All politicians are socialists in India but some are more socialist than others. Those in the Opposition belong to the second category. Typically, they oppose everything that government does, but they oppose anything pro-market more than they oppose anything else. Congress leader Rahul Gandhi’s criticism of the Narendra Modi government’s proposal to let private companies run some trains is symptomatic of this political malaise.

The Ministry of Railways has invited request for qualifications or RFQs for private participation for operation of passenger train services over 109 routes through introduction of 151 modern trains, an official press release said. Every train will have a minimum of 16 coaches.

“The project would entail private sector investment of about Rs 30,000 crore. This is the first initiative of private investment for running passenger trains over Indian Railways network,” the release said.

A majority of trains will be manufactured in India, it said, adding that the private entity shall be responsible for financing, procuring, operation and maintenance of the trains. “Trains shall be designed for a maximum speed of 160 kmph. There would be a substantial reduction in journey time. The running time taken by a train shall be comparable to or faster than the fastest train of Indian Railways operating in the respective route.”

By any reckoning, this is a good step. This will improve the infrastructure without costing the government anything. Further, it will help passengers, as they will get more choice and better service. Demand is huge, as evident from the long waiting lists of trains. This is a win-win-win proposition—for the government, private parties, and passengers.

But anything economically sensible is politically unacceptable. “The Railways are the lifeline for the poor and the government is taking it away from them. Take away what you can. But do remember, the people will give a befitting response to this,” Gandhi tweeted in Hindi.

But, Mr. Gandhi, how is the government taking Railways away from the poor? Would they not be allowed to board a private train? Has any company—Indian or multinational, private or public sector—ever barred a section of society from using the goods and services it sells?

Gandhi should get real. There are thousands of goods and services every person, rich or poor, needs—from soaps and cycles to the skills of plumbers and electricians. Most of these needs are met by private persons and companies. The same will happen with private trains.

The government run by his own party during 2004-14 recognized this reality. This was the reason that it favored private sector participation in Railways.
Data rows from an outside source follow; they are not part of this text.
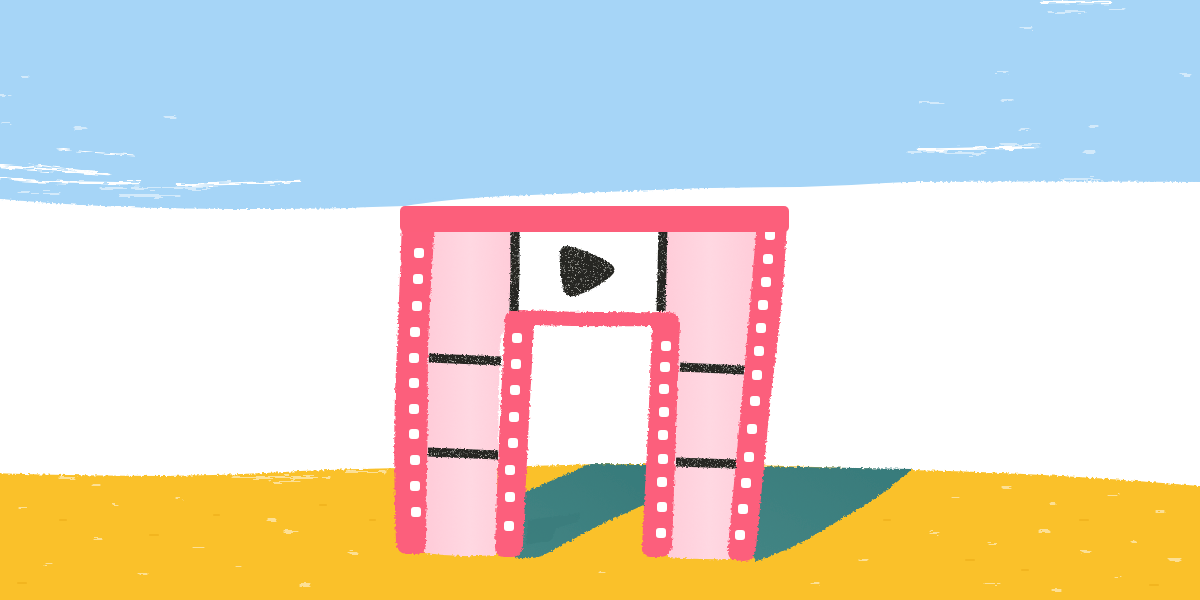
<!DOCTYPE html>
<html lang="en">
<head>
<meta charset="utf-8">
<title>Film strip arch</title>
<style>
:root {
  --sky: #a6d5f7;
  --paper: #ffffff;
  --sand: #fac12a;
  --sand-dark: #f2b51f;
  --shadow: #438584;
  --shadow-dark: #377a7a;
  --film: #fc5f7b;
  --frame: #ffcbd8;
  --frame-light: #ffd8e2;
  --ink: #262723;
}
html, body { margin: 0; height: 100%; overflow: hidden; background: var(--paper); }
.scene { display: block; width: 1200px; height: 600px; }
.sky { fill: var(--sky); }
.sand { fill: var(--sand); }
.shadow { fill: var(--shadow); }
.film { fill: var(--film); }
.paper { fill: var(--paper); }
.ink { fill: var(--ink); }
.bars { fill: none; stroke: var(--ink); stroke-width: 9; }
.brush { fill: none; stroke: var(--paper); stroke-linecap: round; }
.thin { stroke-width: 1; }
.medium { stroke-width: 2.5; }
</style>
</head>
<body>
<svg class="scene" viewBox="0 0 1200 600" role="img" aria-label="A pink film strip bent into an archway with a play button, standing on yellow sand under a blue sky">
  <defs>
    <filter id="rough-edge" x="0" y="0" width="1200" height="600" filterUnits="userSpaceOnUse">
      <feTurbulence type="fractalNoise" baseFrequency="0.35" numOctaves="2" seed="4" result="noise"/>
      <feDisplacementMap in="SourceGraphic" in2="noise" scale="4" xChannelSelector="R" yChannelSelector="G"/>
    </filter>
    <filter id="dry-brush" x="0" y="0" width="1200" height="600" filterUnits="userSpaceOnUse">
      <feTurbulence type="fractalNoise" baseFrequency="0.06 0.5" numOctaves="2" seed="9" result="noise"/>
      <feDisplacementMap in="SourceGraphic" in2="noise" scale="7" xChannelSelector="R" yChannelSelector="G"/>
    </filter>
    <filter id="crayon" x="400" y="220" width="380" height="260" filterUnits="userSpaceOnUse">
      <feTurbulence type="fractalNoise" baseFrequency="0.7" numOctaves="2" seed="2" result="noise"/>
      <feColorMatrix in="noise" type="matrix" values="0 0 0 0 0.5  0 0 0 0 0.5  0 0 0 0 0.46  5 0 0 0 -2.9" result="specks"/>
      <feComposite in="specks" in2="SourceGraphic" operator="in" result="grain"/>
      <feMerge result="grained"><feMergeNode in="SourceGraphic"/><feMergeNode in="grain"/></feMerge>
      <feDisplacementMap in="grained" in2="noise" scale="3" xChannelSelector="R" yChannelSelector="G"/>
    </filter>
    <linearGradient id="frame-fill">
      <stop offset="0" stop-color="var(--frame)"/>
      <stop offset="0.5" stop-color="var(--frame-light)"/>
      <stop offset="1" stop-color="var(--frame)"/>
    </linearGradient>
    <linearGradient id="shadow-fill" x1="0" y1="1" x2="1" y2="0">
      <stop offset="0" stop-color="var(--shadow)"/>
      <stop offset="1" stop-color="var(--shadow-dark)"/>
    </linearGradient>
    <rect id="hole" x="-5" y="-5" width="10" height="10" rx="3"/>
  </defs>

  <rect class="paper" width="1200" height="600"/>

  <g id="sky">
    <path class="sky" d="M340 0H920V181Q860 185 800 187Q610 188 500 196Q440 200 405 206L340 208Z"/>
    <path class="sky" filter="url(#rough-edge)" d="M-10 -10H1210V182Q1050 181 910 182L800 184L410 200L352 208Q250 210 165 208Q90 207 -10 198Z"/>
    <g class="brush" filter="url(#dry-brush)">
      <path class="medium" d="M0 166Q50 170 108 174M0 178Q60 184 140 183M176 185Q240 184 300 181M918 150Q960 149 1038 147M1040 2H1110"/>
      <path class="thin" d="M0 95H12M58 149Q95 153 134 155M28 164L110 174M100 188H210M908 152H935M945 153H985M1000 144H1040M1048 12H1086M1108 9H1124M1020 28H1032M1084 152H1094M1060 179H1100M920 103H945M1002 101H1012M995 72H1008M1180 74H1190M1020 129H1030M1090 126H1098M75 128H86M2 123H10M165 117H174M20 77H28M120 196H180M20 193H60"/>
    </g>
  </g>

  <g id="ground">
    <path class="sand" filter="url(#rough-edge)" d="M-10 473Q80 476 165 476Q240 475 300 471Q350 469 400 468L530 466L600 464L720 464L910 470Q1050 473 1210 487V610H-10Z"/>
    <g class="brush thin" filter="url(#dry-brush)">
      <path d="M232 477H330M345 472H385M270 482H300M60 478H76M92 485H100M20 508H28M112 505H119M176 499H182M268 520H276M284 531H298M95 539H101M192 547H205M46 564H52M140 574H148M236 566H242M300 585H309M350 553H358M952 497H960M1002 487H1010M1050 503H1056M1108 495H1118M1156 512H1164M930 533H938M988 544H996M1040 531H1050M1082 552H1090M1130 541H1136M984 584H1000M1052 590H1060M1114 577H1122M1170 560H1180M860 560H868M810 584H820M600 572H606"/>
    </g>
    <g stroke="var(--sand-dark)" stroke-width="2" stroke-linecap="round">
      <path d="M60 520H66M150 535H158M214 515H219M320 505H326M18 583H26M370 520H375M884 520H890M966 560H974M1022 570H1028M1150 585H1158M1080 520H1088"/>
    </g>
  </g>

  <g id="shadows" filter="url(#rough-edge)">
    <path fill="url(#shadow-fill)" d="M516 496L590 464L650 465V502L600 525L542 556Q530 560 515 557Z"/>
    <path fill="url(#shadow-fill)" d="M750 466L912 469Q895 485 870 502L806 540Q775 556 756 561L745 540Z"/>
    <path fill="var(--shadow-dark)" opacity="0.5" d="M528 520L580 513L578 522L556 528L552 540L526 545Z"/>
  </g>

  <g id="arch">
    <g id="frames" filter="url(#rough-edge)">
      <path fill="url(#frame-fill)" d="M430 226H516L510 316L500 340L496 555Q460 558 424 553Z"/>
      <path fill="url(#frame-fill)" d="M662 226H760L746 380L730 559Q700 560 668 557L680 330L660 314Z"/>
      <path class="paper" d="M516 226H660V316H512Z"/>
    </g>

    <g id="film-edges" class="film" filter="url(#rough-edge)">
      <path d="M402 222H435L430 300Q427 350 428 400L426 544Q426 554 416 554H406Q397 553 396 542Q392 430 397 350Z"/>
      <path d="M757 222H787Q783 310 772 385L756 548Q754 561 744 561L734 560Q727 558 728 548L744 375Z"/>
      <path d="M505 318Q506 310 516 310Q590 313 668 312Q680 313 680 325Q677 400 675 460L672 546Q671 556 661 557H650Q641 556 642 546L648 430L652 326Q590 327 534 325L530 400L526 480L523 546Q522 557 511 557H504Q494 556 495 546L499 440Z"/>
    </g>

    <g id="perforations" class="paper">
      <use href="#hole" x="419" y="253"/><use href="#hole" x="418" y="279"/><use href="#hole" x="417" y="306"/><use href="#hole" x="415" y="332"/><use href="#hole" x="414" y="358"/><use href="#hole" x="414" y="383"/><use href="#hole" x="414" y="409"/><use href="#hole" x="414" y="434"/><use href="#hole" x="415" y="460"/><use href="#hole" x="415" y="486"/><use href="#hole" x="416" y="512"/>
      <use href="#hole" x="517" y="338"/><use href="#hole" x="516" y="364"/><use href="#hole" x="515" y="390"/><use href="#hole" x="514" y="417"/><use href="#hole" x="513" y="443"/><use href="#hole" x="510" y="470"/><use href="#hole" x="510" y="497"/><use href="#hole" x="509" y="526"/>
      <use href="#hole" x="666" y="346"/><use href="#hole" x="665" y="367"/><use href="#hole" x="664" y="389"/><use href="#hole" x="664" y="412"/><use href="#hole" x="663" y="435"/><use href="#hole" x="663" y="459"/><use href="#hole" x="662" y="482"/><use href="#hole" x="662" y="507"/><use href="#hole" x="661" y="533"/>
      <use href="#hole" x="770" y="235"/><use href="#hole" x="768" y="259"/><use href="#hole" x="766" y="282"/><use href="#hole" x="763" y="305"/><use href="#hole" x="761" y="328"/><use href="#hole" x="759" y="351"/><use href="#hole" x="757" y="375"/><use href="#hole" x="755" y="401"/><use href="#hole" x="752" y="429"/><use href="#hole" x="749" y="457"/><use href="#hole" x="746" y="483"/><use href="#hole" x="743" y="509"/><use href="#hole" x="740" y="535"/>
    </g>

    <g id="frame-lines" filter="url(#crayon)">
      <path class="bars" d="M429 358L501 361M428 452L498 455M680 367L744 370M676 462L736 464"/>
      <path class="bars" stroke-width="10" d="M515 228V270L514 311M663 228L662 270L661 311"/>
      <path class="ink" d="M560 252Q561 245 569 246Q592 252 610 263Q619 270 610 277Q594 290 575 296Q566 298 563 289Q559 270 560 252Z"/>
    </g>

    <rect id="top-bar" class="film" x="400" y="206" width="389" height="26" rx="5"/>
  </g>
</svg>
</body>
</html>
Economic Survey 2011-12 said, “In order to attract private capital for accelerated construction of fixed rail infrastructure, the Ministry of Railways has formulated PPP [public-private partnership] investment models for its existing shelf of projects and new projects. The Ministry is in the process of finalizing a comprehensive draft policy containing six models for specific categories of projects.”

Economic Survey 2012-13 also emphasized upon the “PPP mode” for the setting up of cold storage and temperature-controlled perishable cargo centres.

What was good under the Congress-led government can’t be bad under a regime under the Bharatiya Janata Party. Petty politicking, socialist claptrap, and sanctimonious gibberish shouldn’t be allowed to hurt the good decision of private trains..